This week Chesterfield’s Board of Supervisors held a public hearing to get input on the new draft countywide comprehensive plan. There are a number of directions which Chesterfield County Board of Supervisors (BOS) could choose to handle the comp plan after hearing input at this week’s public hearing. They will decide how they will proceed at their Feb. 8 meeting.
The comp plan, as it is commonly known, has been on its way to its last step, which would be final consideration, after almost three years.
While the many community meetings held during the draft process have been lightly attended, the meetings held last week in Bermuda and Matoaca districts were standing room only.
A reported 90 residents attended the Matoaca District meeting while 60 attended the Bermuda meeting held at Colonial Heights Baptist Church. The Midlothian District held a community meeting as well, but the BOS decided not to hold meetings in the Dale or Clover Hill district. According to Steve Haasch, a principal planner for Chesterfield, it is possible that some Dale District residents attended the Bermuda District meeting.

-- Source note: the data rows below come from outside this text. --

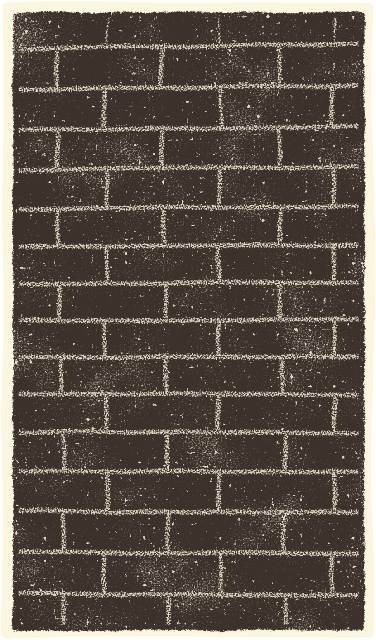
A Shadertoy shader for this pattern:

```glsl
// Draws a dark, block-printed brick wall with chalky mortar and specks on cream paper.

const vec3 WHITE = vec3(1.0, 1.0, 0.99);
const vec3 CREAM = vec3(0.99, 0.96, 0.88);
const vec3 CHALK = vec3(0.88, 0.85, 0.77);
const vec3 INK = vec3(0.23, 0.20, 0.17);

const int COURSE_LINES = 15;
const int JOINTS_PER_ROW = 3;
const float MORTAR_HALF_WIDTH = 0.0056;

vec2 randomGradient(vec2 cell) {
    vec3 q = fract(cell.xyx * vec3(0.1031, 0.1030, 0.0973));
    q += dot(q, q.yzx + 33.33);
    float angle = 6.28318 * fract((q.x + q.y) * q.z);
    return vec2(cos(angle), sin(angle));
}

float cornerNoise(vec2 cell, vec2 corner, vec2 f) {
    return dot(randomGradient(cell + corner), f - corner);
}

// Gradient noise, about -0.7 to 0.7
float noise(vec2 p) {
    vec2 cell = floor(p), f = p - cell;
    vec2 u = f * f * f * (f * (f * 6.0 - 15.0) + 10.0);
    float low = mix(cornerNoise(cell, vec2(0, 0), f), cornerNoise(cell, vec2(1, 0), f), u.x);
    float high = mix(cornerNoise(cell, vec2(0, 1), f), cornerNoise(cell, vec2(1, 1), f), u.x);
    return mix(low, high, u.y);
}

float boxDistance(vec2 p, vec2 center, vec2 halfSize, float radius) {
    vec2 q = abs(p - center) - halfSize + radius;
    return length(max(q, 0.0)) + min(max(q.x, q.y), 0.0) - radius;
}

float fill(float distance, float aa) {
    return 1.0 - smoothstep(-aa, aa, distance);
}

// Height of a horizontal mortar line, with uneven spacing and tilt
float courseHeight(float k, float x) {
    float base = 0.0717 + 0.0612 * k + 0.0083 * sin(6.28318 * k / 14.0);
    float tilt = (0.014 - 0.0015 * k) * (x - 0.293);
    return base - tilt + 0.0032 * noise(vec2(x * 9.0, k * 3.7 + 0.4));
}

// Position of a vertical joint; alternate rows are staggered
float jointPosition(float row, float j, float y) {
    float odd = mod(row, 2.0);
    float evenX = 0.165 + 0.178 * j;
    float oddX = 0.086 + 0.0009 * row + 0.174 * j - (j == 1.0 ? 0.009 : 0.0);
    float wander = 0.007 * noise(vec2(row * 0.73 + 0.3, j * 2.37 + 0.6));
    return mix(evenX, oddX, odd) + wander + 0.004 * noise(vec2(y * 22.0, j + row * 1.7));
}

// Mortar profile: 1 on a line, falling below 0 away from it
float mortarProfile(vec2 p) {
    float row = 0.0, lineGap = 1.0, jointGap = 1.0;
    for (int k = 0; k < COURSE_LINES; k++) {
        float offset = p.y - courseHeight(float(k), p.x);
        row += step(0.0, offset);
        lineGap = min(lineGap, abs(offset));
    }
    for (int j = 0; j < JOINTS_PER_ROW; j++)
        jointGap = min(jointGap, abs(p.x - jointPosition(row, float(j), p.y)));
    float fadedTop = row < 0.5 ? 0.4 : 0.0;
    float lines = 1.0 - lineGap / MORTAR_HALF_WIDTH;
    float joints = 0.97 - jointGap / MORTAR_HALF_WIDTH - fadedTop;
    return max(lines, joints);
}

// Broken chalk grains, thinning out from the mortar center
float mortarGrain(vec2 p, float grain) {
    float profile = mortarProfile(p) + 0.25 * noise(p * 45.0 + 12.0);
    float density = min(profile * 0.95, 0.55) - 0.40;
    return smoothstep(-0.20, 0.42, density + grain) * smoothstep(-0.3, 0.15, profile);
}

// Worn specks in two sizes and faint dust, gathered in patches
float wear(vec2 p, float grain) {
    float patches = noise(p * 9.0 + 4.2) + 0.7 * noise(p * 23.0 + 17.0);
    float coarse = noise(p * 135.0 + 31.0) + 0.3 * grain + 0.16 * patches;
    float fine = noise(p * 235.0 + 57.0) + 0.3 * grain + 0.22 * patches;
    float specks = max(smoothstep(0.40, 0.60, coarse), 0.8 * smoothstep(0.39, 0.66, fine));
    float dust = smoothstep(0.05, 0.55, grain + 0.4 * patches - 0.06);
    return max(specks, dust * (0.2 + 0.25 * smoothstep(0.1, 0.5, patches)));
}

void mainImage(out vec4 fragColor, in vec2 fragCoord) {
    // Height runs from 0 at the top to 1 at the bottom
    vec2 p = fragCoord / iResolution.y;
    p.y = 1.0 - p.y;
    float aa = 0.8 / iResolution.y;
    float middle = 0.5 * iResolution.x / iResolution.y;
    float grain = 0.7 * noise(p * 370.0 + 7.3) + 0.6 * noise(p.yx * 507.0 + 91.0);

    // Loosely cut paper
    float paper = boxDistance(p, vec2(middle, 0.5), vec2(0.290, 0.496), 0.008);
    paper += 0.010 * noise(p * 3.5 + 2.0);
    vec3 color = mix(WHITE, CREAM, fill(paper, aa));

    // Printed block with a finely ragged border
    float block = boxDistance(p, vec2(middle + 0.001, 0.502), vec2(0.2745, 0.483), 0.006);
    float ragged = block + 0.003 * noise(p * 19.0) + 0.0022 * noise(p * 130.0 + 5.0);
    ragged += 0.003 * grain;
    float inside = fill(block + 0.009, 0.0015);
    float chalk = max(mortarGrain(p, grain) * inside, wear(p, grain));
    vec3 print = mix(INK, CHALK, chalk);

    fragColor = vec4(mix(color, print, fill(ragged, aa)), 1.0);
}
```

“It was good to see a good mix,” Haash said. “I saw some people from Dale District and folks from [the Jefferson Davis Association.]”
The BOS agreed that there shouldn’t be a large group of planning staff at the community meetings. At the Bermuda meeting only Haasch and Planning Director Kirk Turner spoke, explaining the various functions of the current comp plan and the new draft plan.
Bermuda District Supervisor Dorothy Jaeckle opened the meeting and after an introduction said there were two issues she wanted to address before fielding questions from those in attendance.
“I know many people have voiced concern that the comp plan was influenced by Agenda 21,” Ms. Jaeckle said. She said that when a representative of a local group had said no one on the board knew about Agenda 21, she had remembered hearing about it in the 1990s.
“I started noticing that there were global, national, state policies that were influencing our community without getting any input,” Jaeckle said. “We have to be very diligent and make sure that the policies that we implement are policies that reflect this community, not some other organization.”
According to ICLEI (International Council for Local Environmental Initiatives,) “Sustainable development planning, in the Local Agenda 21 context, is requiring the development and testing of a variety of new planning methods and instruments. All of the methods are being developed to maximize public participation in the planning process.”
In Jaeckle’s second issue covered, before introducing Turner to explain the plan, she said, that in addition to being mandated by the state, “we do need to plan for the future.”
During the explanation of the plan, Turner told the group that there were basically five directions that the BOS could take on Feb. 8. in relation to the new draft comp plan.
At the end of the Mataoca community meeting held at Matoaca High School, newly elected supervisor Steve Elswick asked for a show of hands. He asked if the plan should go back to the planning commission.
“A clear majority indicated they would like to send it back to the planning commission,” said Turner.